Is Tuesday named for a one-handed god?
c.1300, from frequentative form of stem of Old English verb swifan "to move in a course, sweep" (a class I strong verb), from Proto-Germanic *swipanan (cf. Old Frisian swiva "to be uncertain," Old Norse svifa "to rove, ramble, drift"), from PIE root *swei- "swing, bend, move in a sweeping manner." Middle English swive was the principal slang for "to have sexual intercourse with," a sense that developed c.1300. This probably explains why, though the root is verbal, the verb swivel is not attested in Modern English until 1794. Cf. Middle English phrase smal-swivinge men "men who copulate infrequently."
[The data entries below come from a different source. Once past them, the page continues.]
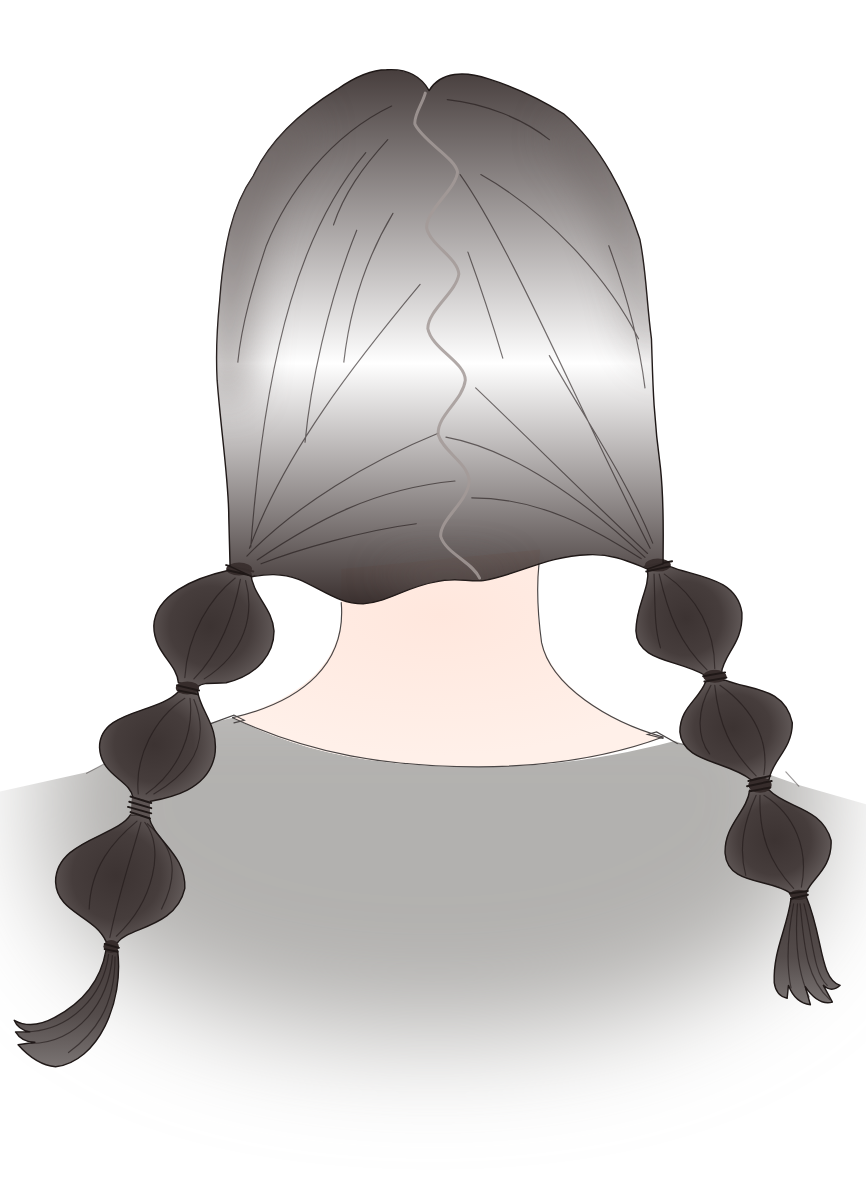
<!DOCTYPE html>
<html lang="en">
<head>
<meta charset="utf-8">
<title>Bubble braids</title>
<style>
:root{--paper:#fff;--hair:#423837;--hair-deep:#362c2b;--hair-soft:#5d5453;--strand:#1f1817;--parting:#a39a98;--skin:#ffece3;--ink:#4a4646;--shirt:#b2b1af}
html,body{margin:0;background:var(--paper);overflow:hidden}
.artwork{display:block;width:866px;height:1200px}
.shirt{fill:var(--shirt)}
.contour{fill:none;stroke:var(--ink);stroke-width:.9;stroke-linecap:round}
.contour.faint{opacity:.55}
.hair,.bubble{stroke:var(--strand);stroke-width:1.1;stroke-linejoin:round}
.bubble{fill:url(#bubble-tone)}
.tail{fill:url(#tail-tone)}
.strands{fill:none;stroke:var(--strand);stroke-width:.9;stroke-linecap:round;opacity:.6}
.parting{fill:none;stroke:var(--parting);stroke-width:2.3;stroke-linecap:round;stroke-linejoin:round;opacity:.85}
.tie{fill:none;stroke:var(--strand);stroke-width:1.5;stroke-linecap:round}
.tie-base{fill:var(--hair-deep)}
</style>
</head>
<body>
<svg class="artwork" viewBox="0 0 670 928" preserveAspectRatio="none" role="img" aria-label="Back view of a head with dark hair, a wavy parting and two bubble braids">
<defs>
<linearGradient id="hair-tone" x1="0" y1="0" x2="0" y2="1"><stop offset="0" stop-color="#473e3d"/><stop offset=".55" stop-color="#41373600" stop-opacity="1"/><stop offset="1" stop-color="#3a302f"/></linearGradient>
<radialGradient id="bubble-tone" cx=".47" cy=".48" r=".62"><stop offset="0" stop-color="#3c3332"/><stop offset=".55" stop-color="#463d3c"/><stop offset="1" stop-color="#6c6463"/></radialGradient>
<linearGradient id="tail-tone" x1="0" y1="0" x2="0" y2="1"><stop offset="0" stop-color="#443b3a"/><stop offset=".55" stop-color="#544c4b"/><stop offset="1" stop-color="#7a7473"/></linearGradient>
<radialGradient id="skin-tone" cx=".48" cy=".3" r=".65"><stop offset="0" stop-color="#ffe7dd"/><stop offset="1" stop-color="#fff0e9"/></radialGradient>
<filter id="shirt-blur" x="-40%" y="-60%" width="180%" height="220%"><feGaussianBlur stdDeviation="40 44"/></filter>
<filter id="sheen-blur" x="-80%" y="-80%" width="260%" height="260%"><feGaussianBlur stdDeviation="16"/></filter>
<path id="hair-shape" d="M332 70C325 58 313 53 299 54C287 54 274 60 261 69C232 87 209 108 196 136C179 160 173 192 170 232C168 252 167 275 168 294C171 334 177 372 177 400L178 438L195 446C206 444 217 443 231 448C250 456 262 467 281 467C302 465 314 454 337 450C352 446 361 450 374 449C402 444 423 430 455 429C474 428 488 435 501 440L513 436C513 413 514 390 511 362C505 318 505 290 504 262C500 232 500 209 495 185C484 151 465 113 436 88C414 74 394 66 378 61C360 55 341 55 332 70Z"/>
<clipPath id="hair-clip"><use href="#hair-shape"/></clipPath>
<clipPath id="shirt-clip"><path d="M0 612L68 597C105 580 135 565 180 555C240 585 300 593 370 593C430 593 475 585 522 573L618 607L670 622V928H0Z"/></clipPath>
</defs>

<g id="back" clip-path="url(#shirt-clip)">
<path class="shirt" filter="url(#shirt-blur)" d="M70 500H610C650 570 650 690 600 725C520 785 430 800 335 800C240 800 140 785 70 725C20 690 20 570 70 500Z"/>
</g>

<g id="neck">
<path fill="url(#skin-tone)" d="M264 440V470C266 510 235 540 180 555C240 585 300 593 370 593C430 593 475 585 514 570C470 558 422 527 418 490C415 470 416 450 418 425Z"/>
<path class="contour" d="M264 466C268 512 236 542 180 555M417 436C415 455 416 475 419 497C426 530 470 558 513 570"/>
<path class="contour" d="M180 555C240 583 300 593 370 593C430 593 475 584 513 570"/>
<path class="contour" stroke-width="1.5" d="M162 560L181 553L189 557L181 559M524 575L508 566L501 568L513 571"/>
<path class="contour faint" d="M162 560L148 566M82 590L67 598M524 575L540 577M608 597L618 608"/>
</g>

<g id="left-braid">
<path class="bubble" d="M177 441C150 447 120 460 119 484C119 505 137 513 138 528L153 531C158 527 165 529 175 528C200 522 212 505 212 488C211 470 195 460 194 443Z"/>
<path class="bubble" d="M138 535C122 552 77 549 77 578C78 600 101 603 103 617L115 620C130 617 160 612 166 585C170 562 155 550 153 535Z"/>
<path class="bubble" d="M101 630C91 647 43 650 43 682C44 706 73 708 82 728L91 729C98 717 136 718 143 687C144 660 119 650 115 631Z"/>
<path class="bubble tail" d="M82 735C78 758 65 775 42 787C31 793 20 794 11 789C13 794 18 797 23 798L12 798C15 803 20 806 27 806L14 808C22 817 32 824 43 825C76 821 96 775 91 735Z"/>
<path class="strands" d="M182 447C163 462 145 490 143 524M186 448C181 475 170 505 150 525M190 449C197 475 190 505 158 525M143 540C120 555 104 585 107 614M147 540C150 565 140 595 113 614M150 541C160 565 157 592 119 614M106 635C88 650 70 670 69 703M109 636C101 665 92 690 85 725M112 636C128 655 119 697 90 724M114 637C135 655 139 675 125 703M84 738C80 770 55 797 20 798M87 739C84 776 60 806 24 807M89 740C89 780 72 800 53 814"/>
<ellipse class="tie-base" cx="185" cy="440" rx="10" ry="5"/><ellipse class="tie-base" cx="145" cy="532" rx="9" ry="5"/><ellipse class="tie-base" cx="86" cy="732" rx="6" ry="5"/>
<path fill="#5d5453" d="M102 617L116 619L116 632L101 630Z"/>
<path class="tie" d="M175 437L196 442M176 441L194 445M137 530L154 534M138 534L153 537M101 616L117 621M100 620L117 625M99 624L117 629M101 628L116 633M81 730L92 733M81 734L91 736"/>
</g>

<g id="right-braid">
<path class="bubble" d="M501 440C503 455 492 468 492 488C493 512 525 510 545 522L558 521C560 505 575 498 574 474C570 446 537 446 518 438Z"/>
<path class="bubble" d="M546 527C541 541 526 547 526 566C528 590 562 588 581 603L595 603C597 588 613 580 613 559C607 531 581 534 561 526Z"/>
<path class="bubble" d="M580 611C578 628 560 638 561 660C563 685 596 679 612 691L624 690C627 680 644 672 643 650C636 624 608 625 595 611Z"/>
<path class="bubble tail" d="M612 695C609 718 598 735 599 760C600 767 604 771 609 772L610 762C613 770 618 776 627 777L623 763C629 772 636 777 644 775L637 762C641 766 646 766 650 762C634 757 637 725 624 694Z"/>
<path class="strands" d="M506 444C507 468 506 485 511 501M510 444C517 475 526 498 547 518M514 444C540 462 553 488 553 517M550 530C539 549 539 570 549 583M553 530C556 560 565 580 585 600M557 530C585 550 595 575 591 599M585 615C576 635 571 655 577 677M588 615C587 645 595 667 614 687M591 615C615 630 626 657 620 686M614 699C609 725 608 745 612 764M617 699C615 725 616 750 626 771M619 699C622 725 622 755 642 773M622 699C629 725 629 752 640 762"/>
<ellipse class="tie-base" cx="509" cy="437" rx="10" ry="5"/><ellipse class="tie-base" cx="553" cy="523" rx="9" ry="5"/><ellipse class="tie-base" cx="588" cy="607" rx="9" ry="6"/><ellipse class="tie-base" cx="618" cy="692" rx="7" ry="4"/>
<path class="tie" d="M499 438L520 434M500 442L518 438M544 523L561 520M545 527L562 524M579 604L596 600M578 608L597 604M580 612L596 609M611 691L625 689M612 695L625 692"/>
</g>

<g id="head">
<use class="hair" href="#hair-shape" fill="url(#hair-tone)"/>
<g clip-path="url(#hair-clip)">
<g filter="url(#sheen-blur)" fill="#6b6261" opacity=".55">
<path d="M160 150C180 120 205 95 235 80L245 110C205 150 200 200 190 310L160 310Z"/>
<path d="M440 85C475 120 495 160 515 290L492 260C480 190 455 140 425 105Z"/>
<ellipse cx="345" cy="445" rx="50" ry="9"/>
</g>
<path class="strands" d="M303 82C255 105 222 150 206 190C196 220 187 250 184 280M300 108C280 130 266 150 258 174M283 118C235 175 206 265 194 423M276 178C253 235 240 300 236 342M304 165C280 205 270 245 266 280M325 220C275 280 220 350 193 424M339 335C285 357 230 390 191 430M352 372C290 378 245 402 199 433M322 405C282 410 230 425 202 436M346 77C375 80 405 92 425 108M356 135C395 190 445 310 503 424M362 195C373 225 381 250 389 277M372 135C425 165 470 215 494 262M368 300C410 340 460 390 501 428M345 338C400 348 455 390 499 431M365 385C420 385 460 410 496 432M425 275C450 320 485 370 505 420M471 190C482 220 494 260 499 300"/>
</g>
<path class="parting" d="M329 72C327 80 320 89 321 96C327 109 352 122 354 133C353 146 330 162 330 176C333 190 354 199 355 212C353 226 331 240 331 254C334 270 360 280 360 294C358 310 338 321 339 336C343 350 363 358 363 373C361 389 340 402 341 415C345 428 366 435 371 447"/>
</g>
</svg>
</body>
</html>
1794, from swivel (n.). Related: Swiveled; swiveling; swivelled; swivelling.